▸ **Instructions to follow**
From the data, return each line holding the word "tomato".

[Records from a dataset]
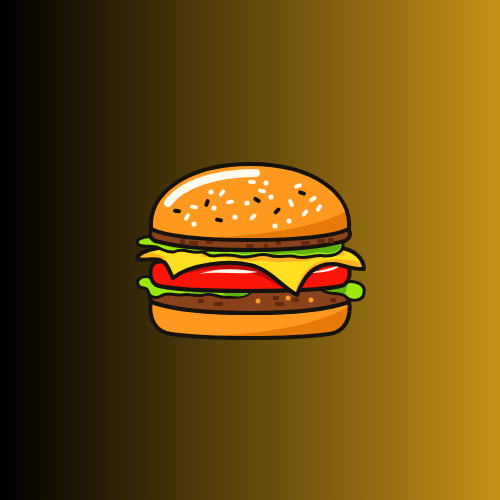
<!DOCTYPE html>
<html lang="en">
<head>
<meta charset="utf-8">
<title>Burger</title>
<style>
:root {
  --ink: #16120e;
  --bun: #ff981f;
  --bun-shade: #e67a08;
  --patty: #8a421b;
  --patty-dark: #64290e;
  --lettuce: #9be80f;
  --lettuce-shade: #5fb30a;
  --cheese: #ffdf22;
  --cheese-shade: #ffb31f;
  --tomato: #fb1408;
  --tomato-shade: #b80d08;
  --cream: #fffbee;
}
html, body { margin: 0; height: 100%; overflow: hidden; }
.poster {
  width: 500px; height: 500px; overflow: hidden;
  background: linear-gradient(90deg, #000 0%, #c59018 100%);
}
svg { display: block; }
.outline { stroke: var(--ink); stroke-width: 4; stroke-linejoin: round; stroke-linecap: round; }
.thin { stroke-width: 3; }
.line { fill: none; }
.bun { fill: var(--bun); }
.bun-shade { fill: var(--bun-shade); }
.patty { fill: var(--patty); }
.patty-dark { fill: var(--patty-dark); }
.lettuce { fill: var(--lettuce); }
.lettuce-shade { fill: var(--lettuce-shade); }
.cheese { fill: var(--cheese); }
.cheese-shade { fill: var(--cheese-shade); }
.tomato { fill: var(--tomato); }
.tomato-shade { fill: var(--tomato-shade); }
.cream { fill: var(--cream); }
.black-seeds { fill: var(--ink); }
.crumbs { fill: #ff9c2a; }
</style>
</head>
<body>
<main class="poster">
<svg width="500" height="500" viewBox="0 0 500 500" role="img" aria-label="Cheeseburger with lettuce and tomato">
  <defs>
    <rect id="seed" x="-4" y="-2" width="8" height="4" rx="2"/>
    <path id="top-bun-shape" d="M151 229C148 194 186 164 250 164S352 194 349 229C332 237 295 240 250 240S168 237 151 229Z"/>
    <path id="bottom-bun-shape" d="M151 300C170 309 205 313 250 313S330 309 349 300C352 318 345 332 329 334C306 337 280 338 250 338S194 337 171 334C155 332 148 318 151 300Z"/>
    <path id="tomato-shape" d="M156 262C185 258 315 258 344 262C351 265 352 279 344 285C320 293 180 293 156 285C148 279 149 265 156 262Z"/>
    <path id="cheese-shape" d="M137 259C138 253 147 250 158 248H340C354 249 364 259 364 269C353 270 344 265 334 264C314 263 304 276 297 295C282 287 269 269 250 265C227 260 190 264 173 278C169 271 168 263 160 260C152 258 145 261 137 259Z"/>
    <clipPath id="top-bun-clip"><use href="#top-bun-shape"/></clipPath>
    <clipPath id="bottom-bun-clip"><use href="#bottom-bun-shape"/></clipPath>
    <clipPath id="tomato-clip"><use href="#tomato-shape"/></clipPath>
    <clipPath id="cheese-clip"><use href="#cheese-shape"/></clipPath>
  </defs>

  <g id="bottom-bun">
    <use href="#bottom-bun-shape" class="bun"/>
    <path class="bun-shade" clip-path="url(#bottom-bun-clip)" d="M212 336C265 334 322 325 352 304V342H212Z"/>
    <use href="#bottom-bun-shape" class="outline line"/>
  </g>

  <g id="lower-patty">
    <path class="patty outline" d="M154 287H346C352 292 352 299 346 303C322 311 286 313 250 313S178 311 154 303C148 299 148 292 154 287Z"/>
    <g class="patty-dark">
      <rect x="214" y="302" width="9" height="4" rx="1"/>
      <rect x="198" y="299" width="6" height="4" rx="1"/>
      <rect x="273" y="296" width="6" height="4" rx="1"/>
      <rect x="275" y="302" width="9" height="4" rx="1"/>
      <rect x="292" y="298" width="7" height="4" rx="1"/>
      <rect x="330" y="298" width="6" height="4" rx="1"/>
    </g>
    <g class="crumbs">
      <circle cx="258" cy="301" r="2.5"/><circle cx="288" cy="298" r="2.5"/><circle cx="311" cy="300" r="2.5"/>
    </g>
  </g>

  <g id="lower-lettuce">
    <path class="lettuce outline thin" d="M150 277C140 275 135 281 139 286C142 289 147 287 148 291C149 297 155 299 161 296C168 291 175 296 182 295C190 293 195 297 203 295C213 292 219 299 230 297C240 298 248 296 253 290Z"/>
    <path class="lettuce-shade" d="M180 290C202 292 224 291 251 291C246 297 239 297 230 296C224 296 225 292 216 292C204 292 202 295 195 293C190 291 186 294 180 290Z"/>
    <path class="lettuce outline thin" d="M322 290C331 296 339 291 345 296C350 302 363 302 364 293C366 284 355 280 346 282Z"/>
    <path class="lettuce-shade" d="M325 290C333 293 340 291 345 294C346 290 348 287 346 283Z"/>
  </g>

  <g id="tomato">
    <use href="#tomato-shape" class="tomato"/>
    <g clip-path="url(#tomato-clip)">
      <path class="tomato-shade" d="M188 273C215 266 243 270 263 277C280 287 288 290 297 296C301 288 306 277 318 272L330 258H180Z"/>
      <path class="cream" d="M199 274C219 267 241 269 258 272C241 275 219 271 199 274ZM309 273C320 270 332 269 341 264C337 271 322 273 309 273Z"/>
    </g>
    <use href="#tomato-shape" class="outline line"/>
  </g>

  <g id="cheese">
    <use href="#cheese-shape" class="cheese"/>
    <g class="cheese-shade" clip-path="url(#cheese-clip)">
      <path d="M136 253C148 252 157 252 163 257C169 262 170 269 174 274L172 281L160 263L136 262Z"/>
      <path d="M202 257C225 256 240 262 255 261C267 260 272 263 281 262C291 260 304 264 316 258L344 255V247H200Z"/>
      <path d="M366 264C350 258 324 257 311 266C302 273 299 282 296 289L297 297L310 276L332 266L366 273Z"/>
    </g>
    <use href="#cheese-shape" class="outline line"/>
  </g>

  <g id="upper-lettuce">
    <path class="lettuce outline thin" d="M152 237C142 236 135 240 138 244C141 248 149 245 156 247C163 249 166 253 174 252C184 247 190 254 200 252C206 251 205 256 214 256C226 254 234 255 242 257C252 258 258 253 268 255C279 259 288 254 297 257C307 259 316 254 325 256C335 256 344 252 343 244L338 238Z"/>
    <path class="lettuce-shade" d="M160 243C200 251 300 252 341 245C341 251 332 253 326 253C315 250 308 256 298 254C288 251 281 256 270 253C258 249 253 255 242 254C230 250 217 253 209 251C199 247 188 250 180 248C171 248 167 246 160 243Z"/>
    <path class="outline line" style="stroke-width:2" d="M201 252C208 249 218 251 229 251"/>
  </g>

  <g id="upper-patty">
    <path class="patty outline" d="M152 228C180 239 320 239 348 228C351 233 351 238 345 241C318 248 286 250 250 250S182 248 155 241C149 238 149 233 152 228Z"/>
    <g class="patty-dark">
      <rect x="180" y="239" width="5" height="5" rx="1"/>
      <rect x="189" y="241" width="9" height="5" rx="1"/>
      <rect x="206" y="240" width="7" height="4" rx="1"/>
      <rect x="246" y="244" width="8" height="4" rx="1"/>
      <rect x="264" y="244" width="4" height="4" rx="1"/>
      <rect x="276" y="241" width="5" height="4" rx="1"/>
      <rect x="301" y="241" width="9" height="5" rx="1"/>
      <rect x="317" y="239" width="8" height="4" rx="1"/>
      <rect x="328" y="238" width="6" height="5" rx="1"/>
    </g>
  </g>

  <g id="top-bun">
    <use href="#top-bun-shape" class="bun"/>
    <path class="bun-shade" clip-path="url(#top-bun-clip)" d="M202 238C262 236 322 227 352 208V243H202Z"/>
    <use href="#top-bun-shape" class="outline line"/>
    <path class="line" d="M168 203C182 184 215 173 256 173" stroke="var(--cream)" stroke-width="8" stroke-linecap="round"/>
    <g id="white-seeds" class="cream">
      <circle cx="211" cy="192" r="2.6"/><circle cx="214" cy="208" r="2.6"/>
      <circle cx="194" cy="224" r="2.6"/><circle cx="235" cy="217" r="2.6"/>
      <circle cx="247" cy="203" r="2.6"/><circle cx="266" cy="183" r="2.6"/>
      <circle cx="271" cy="197" r="2.6"/><circle cx="275" cy="226" r="2.6"/>
      <circle cx="289" cy="221" r="2.6"/>
      <use href="#seed" transform="translate(222 193) rotate(-50)"/>
      <use href="#seed" transform="translate(194 207) rotate(12)"/>
      <use href="#seed" transform="translate(187 217) rotate(-60)"/>
      <use href="#seed" transform="translate(230 202) rotate(-10)"/>
      <use href="#seed" transform="translate(252 182) rotate(5)"/>
      <use href="#seed" transform="translate(262 191) rotate(12)"/>
      <use href="#seed" transform="translate(253 217) rotate(-45)"/>
      <use href="#seed" transform="translate(298 186) rotate(-18)"/>
      <use href="#seed" transform="translate(291 203) rotate(65)"/>
      <use href="#seed" transform="translate(313 199) rotate(-35)"/>
      <use href="#seed" transform="translate(305 213) rotate(-50)"/>
      <use href="#seed" transform="translate(319 208) rotate(-58)"/>
    </g>
    <g id="black-seeds" class="black-seeds">
      <use href="#seed" transform="translate(177 211) rotate(8)"/>
      <use href="#seed" transform="translate(207 203) rotate(-70)"/>
      <use href="#seed" transform="translate(219 220) rotate(12)"/>
      <use href="#seed" transform="translate(257 200) rotate(32)"/>
      <use href="#seed" transform="translate(277 211) rotate(-45)"/>
      <use href="#seed" transform="translate(302 193) rotate(18)"/>
    </g>
  </g>
</svg>
</main>
</body>
</html>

▸ **Exercise answer**
  --tomato: #fb1408;
  --tomato-shade: #b80d08;
.tomato { fill: var(--tomato); }
.tomato-shade { fill: var(--tomato-shade); }
<svg width="500" height="500" viewBox="0 0 500 500" role="img" aria-label="Cheeseburger with lettuce and tomato">
    <path id="tomato-shape" d="M156 262C185 258 315 258 344 262C351 265 352 279 344 285C320 293 180 293 156 285C148 279 149 265 156 262Z"/>
    <clipPath id="tomato-clip"><use href="#tomato-shape"/></clipPath>
  <g id="tomato">
    <use href="#tomato-shape" class="tomato"/>
    <g clip-path="url(#tomato-clip)">
      <path class="tomato-shade" d="M188 273C215 266 243 270 263 277C280 287 288 290 297 296C301 288 306 277 318 272L330 258H180Z"/>
    <use href="#tomato-shape" class="outline line"/>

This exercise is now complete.